Promotional Video Stirs up a Storm in China

Chinese Propaganda poster during Korean War - The Chinese and Korean Soldiers are Dismissing the Western Powers
Chinese Propaganda poster during Korean War - The Chinese and Korean Soldiers are Dismissing the Western Powers

A recently released film, ‘My War,’ directed by Peng Shun, a Hong Kong resident well known for directing horror films, has resurrected the debate over China’s involvement in the Korean War. This war, which has never had a peace treaty signed, was brought to a tenuous close by the signing of an armistice agreement that divided the Korean peninsula into two states, North Korea that has remained secretive and under Communist rule and South Korea, backed by the West.

A promotional video for the film, released on YouTube, has caused a furor in China. It shows a group of aged Chinese tourists on a bus, ostensibly taking a tour of Seoul and guided by a young Korean girl. The tourists are well-known Chinese actors and actresses, and as the young tour guide starts her introduction, she is interrupted by the elderly Chinese who tell her that they have been to Seoul before. She appears confused, as she could find no record of them entering South Korea before, but the elderly people tell her that the last time they came they did not need passports, they carried “red flags” and at that time Seoul was called Hansung. The implication was that they were part of the Chinese invading force that supported the North Koreans while the United Nations, with a mainly American force, supported the South Koreans. The video ends by the young tour guide being advised to watch the film ‘My War’ and the tourists then chant, “Resist US aggression and aid Korea, protect our home and defend our country,” a propaganda slogan widely used by the Chinese during the Korean War.

The video has drawn little from South Korea, but the reaction from the Chinese who have seen the video on YouTube has been sharp and highly critical. Comments such as “disgusting” are common, and one comment likened the commentary on the film to farmers discussing crops rather than the trauma of war. Many comments took up a human rights theme, “No war should be consumed light-heartedly,” wrote one commentator, who inferred the video reflected a mentality that “represents the most cold-blooded value of war.”
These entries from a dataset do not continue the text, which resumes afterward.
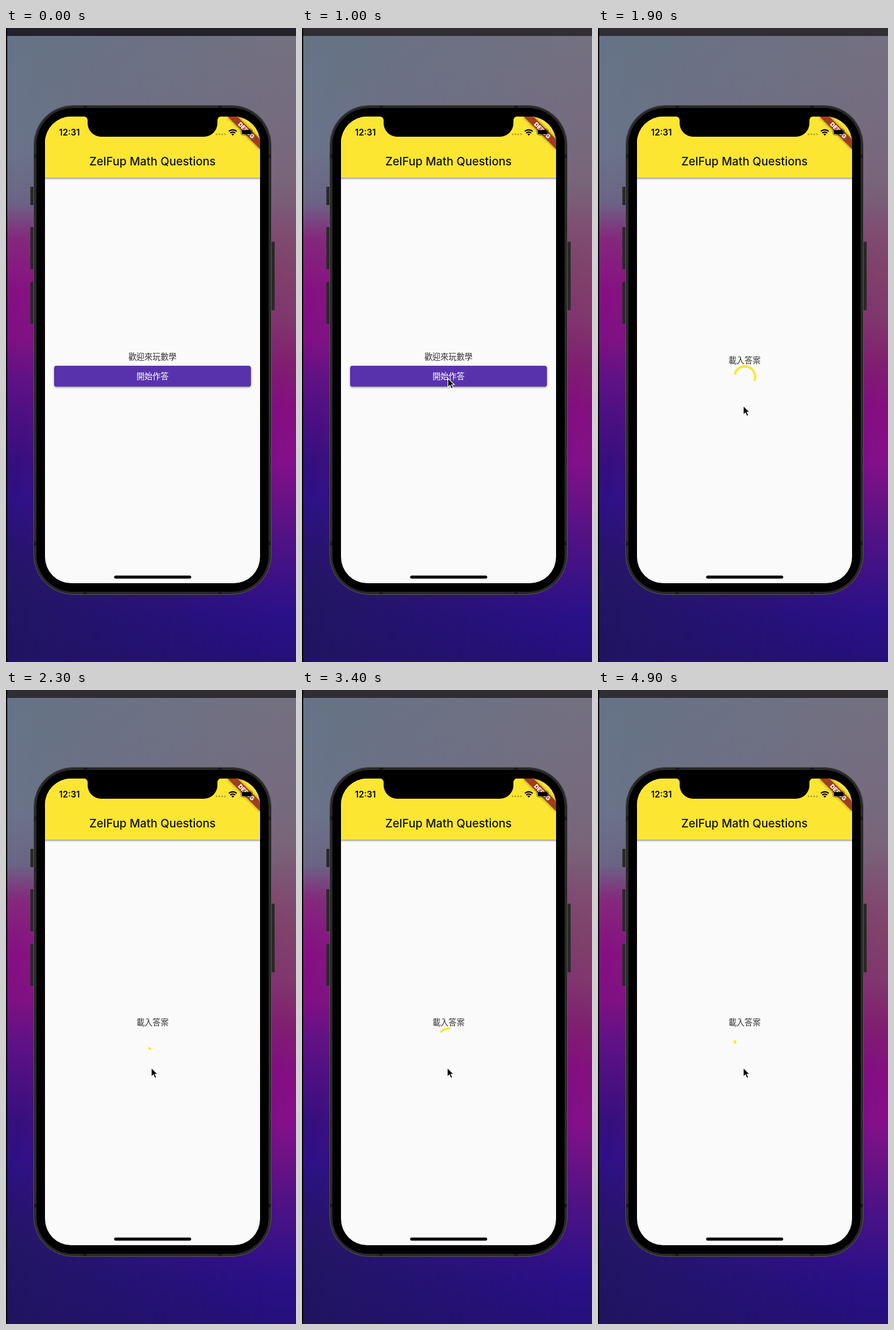
An HTML page that plays this animation: 476x1038 px, repeating every 5000 ms.

```html
<!DOCTYPE html>
<html lang="zh-Hant">
<head>
<meta charset="utf-8">
<title>Math quiz loading screen</title>
<style>
  html, body { margin: 0; width: 100%; height: 100%; overflow: hidden; background: #000; }
  .wall, .wall::after, svg { position: absolute; left: 0; top: 0; width: 476px; height: 1038px; }
  .wall {
    background: linear-gradient(#667386 13px, #6a7389 200px, #6b6585 285px, #85287c 345px,
      #861083 430px, #801085 510px, #5f1286 570px, #4a1083 630px, #30107e 710px,
      #2a1187 770px, #241470 840px, #211760 920px, #20145c 1038px);
  }
  .wall::after {
    content: "";
    background: linear-gradient(#75707f 13px, #776b7e 150px, #7a6478 250px, #7e5070 330px,
      #7f4468 400px, #803a6c 470px, #80206f 550px, #850f80 620px, #84108a 710px,
      #6b1285 770px, #521285 830px, #3f1286 890px, #2a1089 960px, #25107a 1038px);
    -webkit-mask-image: linear-gradient(95deg, transparent 8%, #000 92%);
    mask-image: linear-gradient(95deg, transparent 8%, #000 92%);
  }
  text { font-family: Inter, "Noto Sans CJK TC", "Noto Sans CJK", sans-serif; }
  .label { font: 13.2px "Noto Sans CJK TC", "Noto Sans CJK", sans-serif; text-anchor: middle; fill: #333; }
</style>
</head>
<body>
<div class="wall"></div>
<svg viewBox="0 0 476 1038">
  <defs>
    <clipPath id="screen"><rect x="64" y="145" width="353" height="764" rx="43"/></clipPath>
    <filter id="soft" x="-20%" y="-50%" width="140%" height="220%">
      <feDropShadow dx="0" dy="1.5" stdDeviation="1.6" flood-opacity=".45"/>
    </filter>
    <filter id="blur" x="-30%" y="-100%" width="160%" height="300%"><feGaussianBlur stdDeviation="2.8"/></filter>
  </defs>

  <rect id="titleBar" width="476" height="13"/>
  <rect width="2" height="1038" fill="#000"/>

  <!-- phone body -->
  <path d="M40 260h6v30h-6zM40 326h6v69h-6zM40 416h6v68h-6zM435 350h6v112h-6z" fill="#292929"/>
  <rect x="45.5" y="126.5" width="390" height="801" rx="65" fill="#292929" stroke="#565656"/>
  <path d="M127 127h6v4h-6zM348 127h6v4h-6zM127 923h6v4h-6zM348 923h6v4h-6zM46 207h4v6h-4zM431 207h4v6h-4zM46 841h4v6h-4zM431 841h4v6h-4z" fill="#1a1a1a"/>
  <rect x="50" y="131" width="381" height="792" rx="60" fill="#000"/>

  <g clip-path="url(#screen)">
    <rect x="64" y="145" width="353" height="764" fill="#fafafa"/>
    <rect x="54" y="135" width="373" height="110" fill="#fde632" filter="url(#soft)"/>
    <text x="240.5" y="225" font-size="18.8" font-weight="500" text-anchor="middle" fill="#111">ZelFup Math Questions</text>

    <g transform="translate(417 145) rotate(45)">
      <rect x="-37.6" y="26.3" width="75.2" height="11.3" opacity=".5" filter="url(#blur)"/>
      <rect x="-37.6" y="26.3" width="75.2" height="11.3" fill="#a23d1c"/>
      <text y="35.4" font-size="9.6" font-weight="900" text-anchor="middle" fill="#fff">DEBUG</text>
    </g>

    <text x="87" y="176" font-size="14.1" font-weight="600">12:31</text>
    <g fill="#000">
      <path d="M345.8 174h.01m4.5 0h.01m4.5 0h.01m4.5 0h.01" stroke="#000" stroke-width="3" stroke-linecap="round" opacity=".27"/>
      <g fill="none" stroke="#000" stroke-width="2.1">
        <path d="M365.8 169.2a9.3 9.3 0 0 1 12.8 0M368.2 172a5.8 5.8 0 0 1 8 0"/>
      </g>
      <path d="M372.2 176.2l-2.2-2.4a3.2 3.2 0 0 1 4.4 0z"/>
      <rect x="385.5" y="165.5" width="19" height="10" rx="2.8" fill="none" stroke="#000" stroke-opacity=".4"/>
      <rect x="387" y="167" width="16" height="7" rx="1.5"/>
    </g>

    <path d="M128 144.9a6 6 0 0 1 6 6v5a22 22 0 0 0 22 22h169a22 22 0 0 0 22-22v-5a6 6 0 0 1 6-6z"/>

    <g id="welcome">
      <text class="label" x="240.5" y="543">歡迎來玩數學</text>
      <rect x="79" y="553" width="323" height="34" rx="3.8" fill="#5930ac" filter="url(#soft)"/>
      <text class="label" x="240.5" y="575" style="fill:#fff;font-weight:500">開始作答</text>
    </g>
    <g id="loading">
      <text class="label" x="240.5" y="549">載入答案</text>
      <path id="spinner" fill="none" stroke="#fde632" stroke-width="3.77" stroke-linecap="square"/>
    </g>
    <rect x="177.5" y="896.5" width="126.5" height="5" rx="2.5"/>
  </g>

  <path id="cursor" d="M0 0V14.6L3.4 11.5L5.8 17L8.5 15.8L6.1 10.5H10.6Z" stroke="#fff" stroke-width="1.1"/>
</svg>

<script>
const LOOP = 5000, STEP = 100;
const FOCUS_AT = 700, LOADING_AT = 1100, SPIN_START = 1040;
const $ = id => document.getElementById(id);
const clamp = v => Math.min(1, Math.max(0, v));
const show = (id, on) => $(id).setAttribute("visibility", on ? "visible" : "hidden");

// Cubic Bézier easing (0.4, 0, 0.2, 1)
function fastOutSlowIn(x) {
  if (x <= 0 || x >= 1) return clamp(x);
  let lo = 0, hi = 1, u;
  for (let i = 0; i < 24; i++) {
    u = (lo + hi) / 2;
    const bx = 1.2 * u * (1 - u) ** 2 + 0.6 * u * u * (1 - u) + u ** 3;
    if (bx < x) lo = u; else hi = u;
  }
  return u * u * (3 - 2 * u);
}

// Head grows for half a cycle, then the tail catches up, while the whole arc rotates
function spinnerPath(elapsed) {
  const cx = 241, cy = 571, r = 16.95;
  const phase = elapsed / 1333 % 1, turn = elapsed / 2222 % 1;
  const head = fastOutSlowIn(clamp(phase * 2));
  const tail = fastOutSlowIn(clamp(phase * 2 - 1));
  const start = Math.PI * (-0.5 + tail * 1.5 + turn * 2 + phase * 0.5);
  const sweep = Math.max((head - tail) * 1.5 * Math.PI, 0.01);
  const point = a => `${cx + r * Math.cos(a)} ${cy + r * Math.sin(a)}`;
  return `M${point(start)}A${r} ${r} 0 ${+(sweep > Math.PI)} 1 ${point(start + sweep)}`;
}

// Pointer stops: time, x, y
const stops = [[700, 250, 612], [900, 239.5, 573.5], [1200, 239.5, 573.5],
               [1400, 238.5, 585.5], [1800, 238.5, 618.5], [LOOP, 238.5, 618.5]];

function cursorAt(t) {
  const i = Math.max(1, stops.findIndex(s => s[0] > t));
  const [t0, x0, y0] = stops[i - 1], [t1, x1, y1] = stops[i];
  const k = clamp((t - t0) / (t1 - t0));
  return [x0 + (x1 - x0) * k, y0 + (y1 - y0) * k];
}

function render(now) {
  const t = Math.floor(now % LOOP / STEP) * STEP;
  const loading = t >= LOADING_AT;
  $("titleBar").setAttribute("fill", t < FOCUS_AT ? "#23222b" : "#302d33");
  show("welcome", !loading);
  show("loading", loading);
  show("cursor", t >= FOCUS_AT);
  $("cursor").setAttribute("transform", `translate(${cursorAt(t)})`);
  if (loading) $("spinner").setAttribute("d", spinnerPath(t - SPIN_START));
}

const begin = performance.now();
function tick() {
  render(performance.now() - begin);
  requestAnimationFrame(tick);
}
tick();
</script>
</body>
</html>
```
Many Chinese are not happy about drawing attention to their close liaison with North Korea, especially with the North Korean nuclear program causing so much dissent at this time. China is also against the proposed nuclear missile shield that America intends placing in South Korea as protection against North Korean aggression, China Digital Times reported.

The film’s director strenuously denied that he had had anything to do with the creation of the promotional material, claiming he neither designed nor directed the video and that it “has nothing to do with the film.”  He pleaded for people to judge the film on its own merits saying it attempted to reflect war’s cruelty and inhumanity by following young Chinese soldiers. In an interview with Entertainment Capital, Pang says, “There is no hero – only the fear, pain and growth that ordinary people experience during the war.”

The production company for the film, China Film Co., a subsidiary of the state-run China Film Group, have also made no comment on the issue.

The film is an adaptation of the book Tuanyuan (Reunion) written by Ba Jin has been released in China. According to the media review site, it holds 3.5 out of 5 starts, and China Box Office says it has earned nearly $4 million. The film stars Chinese actors Liu Ye and Wang Luodan and Taiwanese actor Tony Yang.

Ian Harvey

Ian Harvey is one of the authors writing for WAR HISTORY ONLINE